up to substantial costs. If a fracture is sustained and surgery is required, the
cost can escalate 20-fold. The estimated average cost of an ankle sprain is
$250, but if hospitalization and operative intervention are required for a
fracture dislocation, the cost can easily exceed $5,000. The average time lost
from work following internal fixation of an ankle fracture is 10 days, but for
certain jobs, it may be necessary for the employee to take sick leave for two to
three months. Thus, even if company-paid insurance premiums are excluded, the
costs to the employer can be significant.
Suggested ways to reduce the number of injuries occurring in softball players
include the abolition of sliding, better instruction on sliding techniques and
the use of quick-release bases. Another, more viable option would be to have
recessed bases for all bases rather than only for home plate.
The rule book of the Amateur Softball Association of America states that
bases may be up to five inches in height, although the bags used in organized
softball leagues are usually two to four inches above the surface. Bases such as
these, secured to the ground, serve as an unyielding barrier for the impact of
the player's foot or hand.
The use of bases that are flush with the infield surface would eliminate this
potential source of injuries (Figure 1). If the base is
of a high-contrast color, such as red or orange, a single umpire could still
call a game with relative ease. These low profile rubber bases cost between $7
and $18, compared with $12 to $15 for a standard cloth bag.
Traditionalists, whose efforts have been directed against the use of aluminum
bats, may also oppose a change to recessed bases. However, safety factors must
be considered, and the use of low-profile bases as standard equipment on
softball diamonds would undoubtedly reduce the number of injuries occurring
among soft ball players.
FIGURE 1. Low profile base as compared to a standard
- Amateur Softball Association of America official rule book. Oklahoma City,
Okla.: ASA, 1982.
- Conatt RD, Groppel JL, Pfautsch E, Bosclrdin J. The biomechanics of
head-first versus feet-first sliding.
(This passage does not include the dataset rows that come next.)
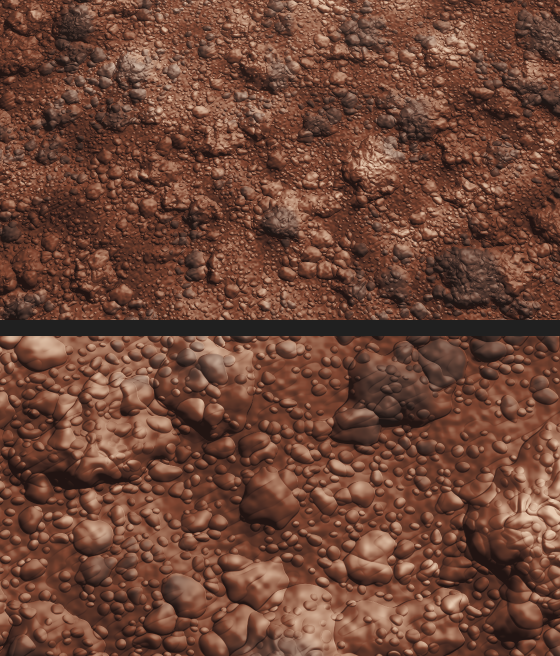
Top, the full canvas; bottom, a detail of the centre.
Give the GLSL for this texture, as a Shadertoy shader.

```glsl
// Rust-red rocky ground: rubble clusters and rugged mounds in low, hazy sunlight.

const vec3 PALETTE[7] = vec3[7](
    vec3(0.13, 0.08, 0.07), vec3(0.27, 0.16, 0.13), vec3(0.39, 0.22, 0.16),
    vec3(0.50, 0.27, 0.19), vec3(0.58, 0.38, 0.29), vec3(0.69, 0.51, 0.41),
    vec3(0.90, 0.79, 0.69));
const vec3 SLATE = vec3(1.04, 0.98, 0.94);      // tint of the grey rubble
const vec3 SUN = vec3(0.45, 0.66, 0.60);        // direction to the light
const vec2 DRIFT = vec2(0.86, 0.51);            // direction of the soil streaks
const float MOUND_SCALE = 5.6;                  // cells per canvas height
const float STONE_SCALE = 18.0;
const float PEBBLE_SCALE = 36.0;
const float GRAIN_SCALE = 74.0;
const float MID_TONE = 0.485;
const float CONTRAST = 0.38;
const float SLOPE_STEP = 0.0016;
const float SHADOW_STEP = 0.012;
const int SHADOW_STEPS = 4;

vec3 hash3(vec2 p) {
    vec3 q = fract(vec3(p.xyx) * vec3(0.1031, 0.1030, 0.0973));
    q += dot(q, q.yxz + 33.33);
    return fract((q.xxy + q.yzz) * q.zyx);
}

float noise(vec2 p) {
    vec2 i = floor(p), f = fract(p);
    f = f * f * (3.0 - 2.0 * f);
    return mix(mix(hash3(i).x, hash3(i + vec2(1, 0)).x, f.x),
               mix(hash3(i + vec2(0, 1)).x, hash3(i + vec2(1, 1)).x, f.x), f.y);
}

// Coordinates along and across the soil streaks
vec2 drifted(vec2 p) {
    return vec2(dot(p, DRIFT), dot(p, vec2(-DRIFT.y, DRIFT.x)));
}

// Smooth map of where stones gather, about 0 to 1
float cluster(vec2 p) {
    return 0.5 + 0.25 * (sin(17.0 * p.x + 3.0 * sin(11.0 * p.y))
                       + sin(19.0 * p.y + 3.0 * sin(9.0 * p.x)));
}

// Highest scattered dome at p: x = height, y = random id
vec2 domes(vec2 p, float scale, float density, float clustering, float steepness) {
    vec2 q = p * scale, cell = floor(q), best = vec2(0.0);
    for (int y = -1; y <= 1; y++)
    for (int x = -1; x <= 1; x++) {
        vec2 id = cell + vec2(x, y);
        vec3 rnd = hash3(id + scale * 7.0);
        vec2 centre = id + 0.15 + 0.7 * rnd.xy;
        float chance = density + clustering * (cluster(centre / scale) - 0.5);
        float kind = fract(rnd.z * 17.3 + rnd.x * 5.1);
        if (kind > chance) continue;
        float radius = mix(0.26, 0.58, rnd.z * rnd.z);
        vec2 d = (q - centre) / radius;
        d.y *= 1.0 + 0.4 * (rnd.y - 0.3);
        float rise = max(1.0 - dot(d, d), 0.0);
        float height = radius * steepness * pow(rise, 0.8) / scale;
        if (height > best.x) best = vec2(height, fract(rnd.y * 31.7 + rnd.z));
    }
    return best;
}

// x = height, y = height above the soil, z = stone id, w = mound height
vec4 terrain(vec2 p) {
    vec2 coarse = vec2(noise(p * 17.0), noise(p * 17.0 + 41.0)) - 0.5;
    vec2 fine = vec2(noise(p * 52.0 + 7.0), noise(p * 52.0 + 83.0)) - 0.5;
    vec2 mound = domes(p + coarse * 0.055 + fine * 0.020, MOUND_SCALE, 0.72, 0.3, 0.62);
    vec2 bent = p + coarse * 0.010 + fine * 0.011;
    vec2 top = domes(bent, STONE_SCALE, 0.48, 1.3, 0.85);
    vec2 pebble = domes(bent, PEBBLE_SCALE, 0.60, 1.1, 0.90);
    vec2 grain = domes(p + fine * 0.004, GRAIN_SCALE, 0.70, 0.5, 0.85);
    if (pebble.x > top.x) top = pebble;
    if (grain.x > top.x) top = grain;
    // Rough crust on the soil, furrows on the bare mound tops
    vec2 along = drifted(p);
    float bare = smoothstep(0.02, 0.05, mound.x);
    float crust = 0.0055 * abs(noise(along * vec2(34.0, 88.0)) - 0.5)
                + 0.0024 * noise(p * 135.0);
    float furrows = 0.014 * abs(noise(p * vec2(62.0, 34.0) + fine * 1.5) - 0.5);
    float hills = 0.055 * noise(p * 7.5 + 3.0);
    float relief = top.x * (1.0 - 0.5 * bare);
    return vec4(mound.x + hills + relief + crust + furrows * bare, relief, top.y, mound.x);
}

vec3 ramp(float tone) {
    vec3 colour = PALETTE[0];
    for (int i = 1; i < 7; i++) {
        float low = PALETTE[i - 1].r, high = PALETTE[i].r;
        colour = mix(colour, PALETTE[i], clamp((tone - low) / (high - low), 0.0, 1.0));
    }
    return colour;
}

vec3 ground(vec2 uv, float aspect) {
    // Slight tilt of the view: the far side is smaller
    vec2 p = (uv - vec2(0.5 * aspect, 0.0)) * (0.92 + 0.22 * uv.y) + 6.0;
    vec3 sun = normalize(SUN);
    vec4 land = terrain(p);
    vec2 slope = vec2(terrain(p + vec2(SLOPE_STEP, 0)).x,
                      terrain(p + vec2(0, SLOPE_STEP)).x) - land.x;
    vec3 normal = normalize(vec3(-slope / SLOPE_STEP, 1.0));

    // Cast shadow
    float shade = 0.0;
    for (int i = 1; i <= SHADOW_STEPS; i++) {
        float reach = SHADOW_STEP * float(i);
        float rise = terrain(p + normalize(sun.xy) * reach).x - land.x;
        shade = max(shade, rise / reach - sun.z / length(sun.xy));
    }
    shade = smoothstep(0.0, 0.6, shade);

    // Tone from light, crevices, stone variety, pale drifts and haze
    float stony = smoothstep(0.002, 0.008, land.y + 0.2 * land.w);
    float slate = stony * smoothstep(0.52, 0.72, noise(p * 7.0 + 23.0));
    float tone = MID_TONE + CONTRAST * (dot(normal, sun) - 0.5);
    tone -= 0.15 * shade;
    tone += 0.07 * smoothstep(0.0, 0.014, land.y) - 0.045;
    tone += 1.1 * land.w - 0.02;
    tone += 0.10 * (land.z - 0.5) * step(0.001, land.y);
    tone += 0.22 * (noise(drifted(p) * vec2(4.0, 8.0)) - 0.5);
    tone += 0.12 * (noise(p * 130.0 + 9.0) - 0.5) - 0.09 * slate;
    float across = uv.x / aspect;
    float haze = smoothstep(0.5, 1.05, uv.y) * exp(-7.0 * pow(across - 0.55, 2.0));
    tone += 0.13 * haze - 0.30 * pow(across - 0.55, 2.0);
    // Soft shadows, strong highlights
    tone = 0.385 + (tone - 0.38) * (tone < 0.38 ? 0.72 : 1.25);

    // Grey rubble among the red soil
    vec3 colour = ramp(tone);
    float grey = dot(colour, vec3(0.35, 0.5, 0.15));
    colour = mix(colour, grey * SLATE, 0.4 * slate);
    return mix(colour, PALETTE[5], 0.10 * haze);
}

void mainImage(out vec4 fragColor, in vec2 fragCoord) {
    // Four samples per pixel smooth the edges
    vec3 sum = vec3(0.0);
    for (int i = 0; i < 4; i++) {
        vec2 offset = vec2(i % 2, i / 2) * 0.5 - 0.25;
        sum += ground((fragCoord + offset) / iResolution.y, iResolution.x / iResolution.y);
    }
    fragColor = vec4(sum / 4.0, 1.0);
}
```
Am J Sports Med 1984;12(3):229-32.
- Wheeler BR. Slow-pitch softball injuries. Am J Sports Med
This article was published as:
Injuries: Cost, Cause and Prevention"
Vol. 33, No. 6, 1986; pp. 143-144
Janda DH, Hankin FM,
It is possible to order a copy of this article.